Your’s Truly,

Aunt Agatha

Agony Aunt Agatha #1

Hi Eunoians!

Ever thought about where you can obtain advice for your personal problems? Have no fear because Aunt Agatha is here! Agony Aunt Agatha (AAA) is a new column on the Origin* that offers personal advice to those who ask questions via the link:

The platform is curated by members of the Origin and our CCA teacher. Without further ado, let us begin!

Question: What do I do when I have a group mate who doesn’t help out with graded group work at all? How do I get him to do stuff without giving a wrong impression? Should I just ignore it? Is there a need to tell a teacher about this?
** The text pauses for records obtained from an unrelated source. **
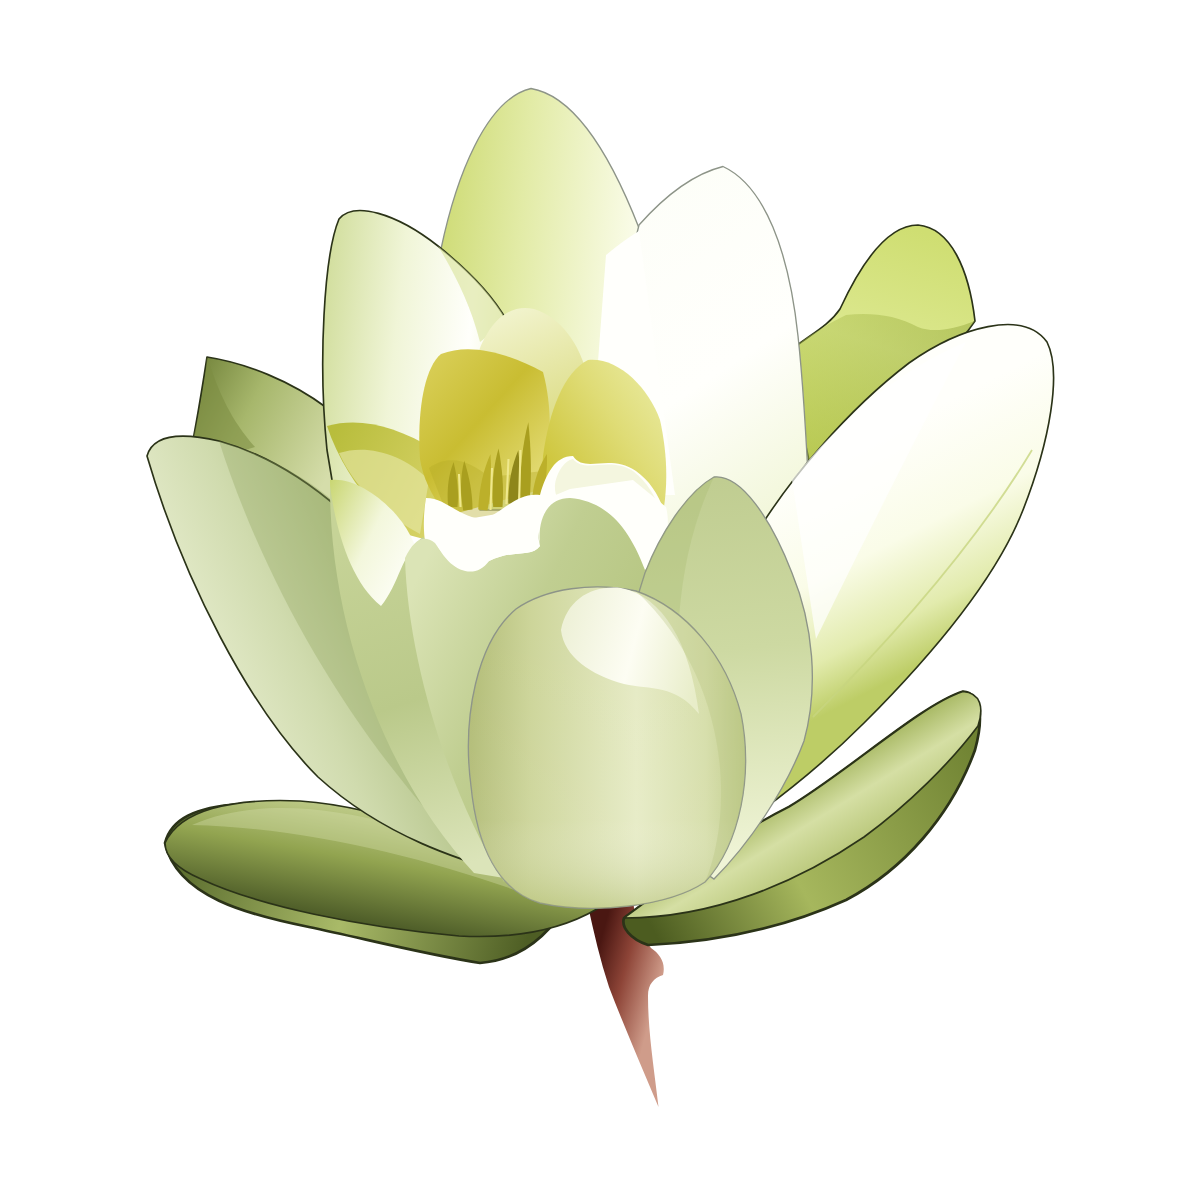
<!DOCTYPE html>
<html lang="en">
<head>
<meta charset="utf-8">
<title>Water lily</title>
<style>
:root{
  --paper:#ffffff;
  --white:#fffffb;
  --cream:#f8fae6;
  --pale:#e7edc0;
  --lime:#cddb6c;
  --leaf:#a9bb62;
  --sage:#bccb91;
  --moss:#7c8c42;
  --deep:#34421a;
  --gold:#d0c53c;
  --gold-deep:#a99f1f;
  --ink:#2b3318;
  --stem-dark:#4a1712;
  --stem-light:#c58a78;
}
html,body{margin:0;background:var(--paper);overflow:hidden}
.canvas{width:1200px;height:1200px;overflow:hidden;background:var(--paper)}
.canvas svg{display:block;width:1200px;height:1200px}
.edge{stroke:var(--ink);stroke-width:.55;stroke-linejoin:round}
.edge-bold{stroke:var(--ink);stroke-width:.9;stroke-linejoin:round}
.edge-soft{stroke:#8d9488;stroke-width:.45}
</style>
</head>
<body>
<main class="canvas">
<svg viewBox="0 0 400 400" role="img" aria-label="Water lily in bloom with pale green petals, golden centre and red-brown stem">
<defs>
  <linearGradient id="back-right" x1=".6" y1="0" x2=".35" y2="1">
    <stop offset="0" stop-color="#cfde72"/><stop offset=".5" stop-color="#dce88f"/><stop offset="1" stop-color="#c0cf56"/>
  </linearGradient>
  <linearGradient id="back-right-fold" x1="0" y1="0" x2="1" y2="0">
    <stop offset="0" stop-color="#b7c957"/><stop offset="1" stop-color="#8fa335"/>
  </linearGradient>
  <linearGradient id="back-left" x1="0" y1=".2" x2="1" y2=".7">
    <stop offset="0" stop-color="#74853c"/><stop offset=".4" stop-color="#a7b76c"/><stop offset="1" stop-color="#d5ddaa"/>
  </linearGradient>
  <linearGradient id="top" x1="0" y1=".35" x2="1" y2=".5">
    <stop offset="0" stop-color="#cfdc78"/><stop offset=".3" stop-color="#e2eba6"/><stop offset=".75" stop-color="#fafce9"/><stop offset="1" stop-color="#fffffb"/>
  </linearGradient>
  <linearGradient id="top-right" x1=".3" y1="0" x2=".6" y2="1">
    <stop offset="0" stop-color="#fdfef8"/><stop offset=".5" stop-color="#fffffc"/><stop offset="1" stop-color="#eef4cf"/>
  </linearGradient>
  <linearGradient id="upper-left" x1="0" y1=".4" x2="1" y2=".55">
    <stop offset="0" stop-color="#d3dfa0"/><stop offset=".35" stop-color="#f0f5d7"/><stop offset=".7" stop-color="#fffffb"/><stop offset="1" stop-color="#edf2c8"/>
  </linearGradient>
  <linearGradient id="big-right" gradientUnits="userSpaceOnUse" x1="284" y1="150" x2="318" y2="216">
    <stop offset="0" stop-color="#fffffb"/><stop offset=".45" stop-color="#fafce8"/><stop offset=".78" stop-color="#e2ebad"/><stop offset="1" stop-color="#bdcd66"/>
  </linearGradient>
  <linearGradient id="big-left" gradientUnits="userSpaceOnUse" x1="62" y1="205" x2="128" y2="176">
    <stop offset="0" stop-color="#e3eac9"/><stop offset=".4" stop-color="#d0dbae"/><stop offset="1" stop-color="#a9ba7b"/>
  </linearGradient>
  <linearGradient id="front-left" gradientUnits="userSpaceOnUse" x1="128" y1="176" x2="165" y2="285">
    <stop offset="0" stop-color="#c6d397"/><stop offset=".5" stop-color="#bac98a"/><stop offset="1" stop-color="#dbe4b9"/>
  </linearGradient>
  <linearGradient id="middle" gradientUnits="userSpaceOnUse" x1="145" y1="180" x2="218" y2="215">
    <stop offset="0" stop-color="#dbe4b6"/><stop offset=".5" stop-color="#c0ce91"/><stop offset="1" stop-color="#b5c580"/>
  </linearGradient>
  <linearGradient id="front-right" gradientUnits="userSpaceOnUse" x1="240" y1="160" x2="252" y2="285">
    <stop offset="0" stop-color="#c0cd91"/><stop offset=".45" stop-color="#cdd9a2"/><stop offset="1" stop-color="#eff4d6"/>
  </linearGradient>
  <linearGradient id="cup" gradientUnits="userSpaceOnUse" x1="157" y1="250" x2="249" y2="250">
    <stop offset="0" stop-color="#b3bd78"/><stop offset=".22" stop-color="#cdd59a"/><stop offset=".6" stop-color="#e6ebc5"/><stop offset=".85" stop-color="#d6deaa"/><stop offset="1" stop-color="#bdc986"/>
  </linearGradient>
  <linearGradient id="cup-shade" gradientUnits="userSpaceOnUse" x1="200" y1="205" x2="200" y2="303">
    <stop offset="0" stop-color="#fff" stop-opacity="0"/><stop offset=".7" stop-color="#fff" stop-opacity=".05"/><stop offset="1" stop-color="#a9b664" stop-opacity=".45"/>
  </linearGradient>
  <linearGradient id="cup-tip" gradientUnits="userSpaceOnUse" x1="188" y1="210" x2="234" y2="222">
    <stop offset="0" stop-color="#eef1d8"/><stop offset=".5" stop-color="#fdfdf3"/><stop offset="1" stop-color="#e8edc9"/>
  </linearGradient>
  <linearGradient id="sepal-right" gradientUnits="userSpaceOnUse" x1="262" y1="262" x2="284" y2="298">
    <stop offset="0" stop-color="#9fb157"/><stop offset=".35" stop-color="#d5dfa4"/><stop offset="1" stop-color="#a2b356"/>
  </linearGradient>
  <linearGradient id="sepal-right-rim" gradientUnits="userSpaceOnUse" x1="215" y1="305" x2="325" y2="245">
    <stop offset="0" stop-color="#4c5c20"/><stop offset=".4" stop-color="#a6b75d"/><stop offset="1" stop-color="#6f8232"/>
  </linearGradient>
  <linearGradient id="sepal-left" gradientUnits="userSpaceOnUse" x1="112" y1="266" x2="104" y2="312">
    <stop offset="0" stop-color="#c3cf8e"/><stop offset=".4" stop-color="#92a450"/><stop offset="1" stop-color="#35431a"/>
  </linearGradient>
  <linearGradient id="sepal-left-rim" gradientUnits="userSpaceOnUse" x1="56" y1="284" x2="175" y2="316">
    <stop offset="0" stop-color="#55672a"/><stop offset=".5" stop-color="#a9ba68"/><stop offset="1" stop-color="#4e5e24"/>
  </linearGradient>
  <linearGradient id="gold-left" gradientUnits="userSpaceOnUse" x1="140" y1="122" x2="180" y2="158">
    <stop offset="0" stop-color="#d9cf58"/><stop offset=".5" stop-color="#c9bd32"/><stop offset="1" stop-color="#e2da72"/>
  </linearGradient>
  <linearGradient id="gold-right" gradientUnits="userSpaceOnUse" x1="182" y1="152" x2="220" y2="126">
    <stop offset="0" stop-color="#cfc73f"/><stop offset=".55" stop-color="#dfdc76"/><stop offset="1" stop-color="#e9ea9f"/>
  </linearGradient>
  <linearGradient id="inner-back" x1="0" y1="0" x2=".3" y2="1">
    <stop offset="0" stop-color="#f4f6d6"/><stop offset="1" stop-color="#d9d97a"/>
  </linearGradient>
  <linearGradient id="inner-left" x1="0" y1=".2" x2="1" y2=".7">
    <stop offset="0" stop-color="#b8bd3c"/><stop offset="1" stop-color="#d9d46a"/>
  </linearGradient>
  <linearGradient id="curl-left" x1="0" y1="0" x2="1" y2=".7">
    <stop offset="0" stop-color="#c9d672"/><stop offset=".5" stop-color="#f3f7dc"/><stop offset="1" stop-color="#fffffb"/>
  </linearGradient>
  <linearGradient id="stem" gradientUnits="userSpaceOnUse" x1="199" y1="318" x2="221" y2="324">
    <stop offset="0" stop-color="#4a1712"/><stop offset=".45" stop-color="#8d4437"/><stop offset="1" stop-color="#cf9c8a"/>
  </linearGradient>
  <path id="stamen" d="M-1.6 0C-2.2-6-1.4-11 .2-15C1.4-10 2-5 1.5 0Z"/>
</defs>

<g id="stem-group">
  <path fill="url(#stem)" d="M196 302L211 298C211 305 213 311 217 316C220 318 222 321 221 325C218 326 216 328 216 332C216 344 218 356 219.500 369C214 356 208 342 203 329C200 320 198 311 196 302Z"/>
</g>

<g id="back-petals">
  <path class="edge" fill="url(#back-right)" d="M262 118C269 112 276 109 280 103C286 90 295 75 306 75C317 76 323 90 325 107C316 120 296 140 270 155Z"/>
  <path fill="url(#back-right-fold)" d="M262 118C269 112 276 108 282 105C290 104 299 105 306 109C311 111 317 110 325 107C317 117 296 141 268 154Z" opacity=".45"/>
  <path class="edge" fill="url(#back-left)" d="M69 119C82 121 97 127 109 136L112 168L62 158C65 145 67 132 69 119Z"/>
  <path d="M69 119C73 131 77 140 85 149L62 156C65 144 68 132 69 119Z" fill="var(--moss)" opacity=".55"/>
  <path fill="url(#top)" class="edge-soft" d="M147 83C152 59 162 33 177 29.500C192 32 204 53 213 76L232 170L160 170Z"/>
  <path fill="url(#top-right)" class="edge-soft" d="M205 170C204 130 207 98 213 75C221 66 231 58 241 55.500C255 62 263 84 266 112C268 130 269 150 270 172L240 200Z"/>
  <path fill="#fffffc" d="M202 85Q208 80 213 77L225 165L196 165Z"/>
</g>

<g id="side-petals">
  <path class="edge" fill="url(#big-right)" d="M252 178C263 160 282 137 303 121C320 109 341 103 349 114C354 124 350 147 341 170C332 193 310 219 288 241C277 252 264 263 250 273Z"/>
  <path fill="#fff" opacity=".7" d="M264 160C280 140 300 123 322 114C310 137 290 176 272 213Z"/>
  <path fill="none" stroke="#c7d47f" stroke-width=".6" opacity=".8" d="M344 150C326 180 299 211 271 239"/>
  <path class="edge" fill="url(#upper-left)" d="M109 150C106 121 108 85 113 73C118 67 132 71 146 82C156 90 164 98 169 107L176 160L112 168Z"/>
  <path fill="#d5e08f" opacity=".55" d="M146 82C156 90 164 98 169 107L160 114C157 102 152 92 146 82Z"/>
</g>

<g id="sepals">
  <path class="edge-bold" fill="url(#sepal-right-rim)" d="M208 306C222 296 241 280 263 269C283 257 307 235 321 230.500C327 231 328 239 325 250C317 272 301 290 282 300C262 309 239 314 216 315C210 313 207 309 208 306Z"/>
  <path class="edge" fill="url(#sepal-right)" d="M208 306C222 296 241 280 263 269C283 257 307 235 321 230.500C327 231 328 236 326 242C317 254 303 268 288 279C266 294 238 306 208 306Z"/>
  <path class="edge-bold" fill="url(#sepal-left-rim)" d="M55 281C57 273 65 269 80 268L190 300C183 312 173 320 160 321C141 318 122 313 103 309C83 305 59 299 55 281Z"/>
  <path class="edge" fill="url(#sepal-left)" d="M55 281C60 270 77 266 100 267C130 269 163 283 199 303C187 310 172 313 153 312C120 309 86 302 67 293C60 290 55 286 55 281Z"/>
  <path fill="#dbe3b2" opacity=".35" d="M64 275C82 267 106 268 132 275C158 284 175 294 186 302C150 288 106 276 64 275Z"/>
</g>

<g id="outer-bowl">
  <path class="edge" fill="url(#big-left)" d="M49 152C51 145 60 144 73 147C91 152 108 163 125 181L172 292C154 287 128 279 106 259C83 236 61 193 49 152Z"/>
  <path fill="#93a662" opacity=".35" d="M73 147C91 152 108 163 114 170C117 205 131 250 157 286C121 250 90 200 73 147Z"/>
</g>

<g id="golden-centre">
  <path fill="url(#inner-back)" d="M158 122C162 107 170 101 178 103C187 106 193 114 196 126L190 155L165 155Z"/>
  <path fill="url(#inner-left)" d="M109 142C120 139 132 142 145 150L150 182L135 178C124 170 114 157 109 142Z"/>
  <path fill="#e5e6a4" d="M113 151C122 148 134 151 143 160L140 178C127 171 118 162 113 151Z" opacity=".65"/>
  <path fill="url(#gold-left)" d="M140 153C139 139 141 123 147 118C157 114 170 118 181 124C184 135 184 148 181 163L149 172C145 167 141 160 140 153Z"/>
  <path fill="url(#gold-right)" d="M181 152C183 137 188 124 196 120C206 119 216 129 220 140C222 149 223 160 221 171L180 166Z"/>
  <path fill="#b7ad28" opacity=".4" d="M143 156C150 151 157 154 163 159L181 157L179 169L150 174Z"/>
  <g id="stamens" fill="var(--gold-deep)">
    <use href="#stamen" x="151" y="169"/>
    <use href="#stamen" transform="translate(156 170) rotate(-5) scale(1 1.1)"/>
    <use href="#stamen" transform="translate(161 170) rotate(7) scale(1 1.25)" fill="#bcb02a"/>
    <use href="#stamen" transform="translate(166 169) scale(1 1.3)"/>
    <use href="#stamen" transform="translate(171 168) rotate(5) scale(1 1.2)" fill="#8e861a"/>
    <use href="#stamen" transform="translate(175 167) rotate(2) scale(1 1.75)"/>
    <use href="#stamen" transform="translate(179 166) rotate(12)" fill="#bcb02a"/>
  </g>
  <path fill="none" stroke="#efe88c" stroke-width=".7" d="M153.500 169L153 158M163.500 170L164 156M168.800 168L169.500 153M173 168L173.500 150"/>
</g>

<g id="inner-curls">
  <path fill="url(#curl-left)" d="M110 160C118 159 128 166 134 174C139 181 142 190 140 200L119 204C114 192 110 175 110 160Z"/>
  <path fill="var(--white)" d="M142 166C149 166 153 173 162 173C168 170 173 164 180 165C182 158 185 152 191 152C195 158 203 151 212 157C219 162 223 171 223 181L214 200L150 200C142 190 140 178 142 166Z"/>
  <path fill="#eef1cf" d="M191 153C195 158 203 152 211 157C216 161 219 166 220 171C209 165 197 166 188 168C182 165 186 154 191 153Z" opacity=".65"/>
</g>

<g id="front-petals">
  <path fill="url(#front-left)" d="M110 162C112 177 117 194 127 202C133 195 134 184 141 179C150 190 161 200 172 207L176 294L158 291C131 262 110 213 110 162Z"/>
  <path fill="url(#middle)" d="M135 186C138 180 141 178 145 181C150 189 158 191 163 187C171 183 177 186 180 182C178 174 181 167 187 165C198 165 207 172 214 185C221 194 218 213 216 228L168 294C150 265 136 221 135 186Z"/>
  <path fill="#fffffb" d="M145 180C150 184 157 181 163 179C170 177 177 179 180 182C177 186 171 183 163 187C158 194 149 190 145 180Z"/>
  <path fill="#fffffb" d="M180 182C179 172 183 166 190 166C201 167 209 174 215 190C221 184 224 177 222 169L211 160L190 163L178 168Z"/>
  <path class="edge-soft" fill="url(#front-right)" d="M215 191C220 178 229 164 238 159C247 158 257 173 264 191C271 208 273 229 268 247C262 263 250 281 238 293L205 270C208 240 207 214 215 191Z"/>
  <path fill="#a9ba70" opacity=".32" d="M215 191C220 178 229 164 238 159C230 176 227 193 226 211L211 204Z"/>
</g>

<g id="front-cup">
  <path class="edge-soft" fill="url(#cup)" d="M157 262C154 239 159 214 172 203C182 196 198 194 212 197C229 203 242 219 247 238C251 258 247 281 235 294C223 302 198 305 180 301C166 297 159 282 157 262Z"/>
  <path fill="url(#cup-shade)" d="M157 262C154 239 159 214 172 203C182 196 198 194 212 197C229 203 242 219 247 238C251 258 247 281 235 294C223 302 198 305 180 301C166 297 159 282 157 262Z"/>
  <path fill="url(#cup-tip)" d="M187 210C189 200 197 195 207 196C221 199 230 214 233 238C225 228 217 230 208 228C197 225 188 219 187 210Z"/>
  <path fill="#b3bf7c" opacity=".3" d="M212 197C229 203 242 219 247 238C251 258 247 281 235 294C245 270 243 226 212 197Z"/>
</g>
</svg>
</main>
</body>
</html>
Aunt Agatha: The common solution you might hear from others is to set deadlines. But personally, I feel deadlines are just scratching the surface of what one can do. Firstly, make sure the appointed group leader constantly reminds members of the upcoming deadlines. It’s easy to miss a internal group deadline amidst your test schedules. If this becomes a habit, what’s the use of deadlines?  Secondly, decide as a group what the consequences will entail should anybody miss the internally set deadlines. Perhaps this guilty fellow would have to loan his/her house for the next 5 project work meetings? If deadlines do nothing to spur on your group mate, you have two options. The first would be to continue working on the project with your other group members as if nothing happened, hence leaving the uncooperative fellow out. If all goes well, this fellow would eventually feel the guilt and start to chip in. The second option would be to find out what exactly is hindering the individual. Maybe it’s CCA commitments? Family issues? Disdain towards the chosen topic? Whatever it is, get to the root of the problem. If the problem happens to be heavy CCA commitments, allocate the work such that the group members cover for the individual during his/her busy periods. Then, allocate more work to that individual once the CCA commitment is over. The third option would be to take the unpleasant route and approach a teacher for help. Personally, this should be the last resort because it could permanently damage the group dynamics (when PW has barely started) as the uncooperative fellow might feel slighted that you went behind his/her back. Since group dynamics could literally make or break your PW grade, do your best to resolve disputes internally. Meanwhile good luck!

QuestionI like someone but they’re from a different class, different CCA and different house. How do I keep interacting with them?

Aunt Agatha: At this point it could feel like there is no reason for both parties to communicate because of the complete lack of commonalities between you which,  I myself will admit, makes it very hard to find a starting ground for interaction. Nevertheless, you might still have mutual friends and, chances are, you’ll be seeing them along the corridors and during breaks and all that. Start small, and make it a point to be friendly with them whenever you see them – a casual hey, the usual greetings. Try to expand your social circle and participate in more school activities and you may just get lucky. However, do keep in mind that you still have to manage your school work on top of other personal commitments. If you have the opportunity to socialise, snatch it up, but at the same time don’t throw yourself into it too much – maintain a balance and focus on the rest of your life. Don’t preoccupy yourself with “chasing” them. Be realistic. If it doesn’t work out, don’t be discouraged – keep them as eye candy and pursue other things that make you truly happy. It might have just been a one-off infatuation. 

Thank you for reading! Continue to send me your questions at:

Yours Truly,

Agony Aunt Agatha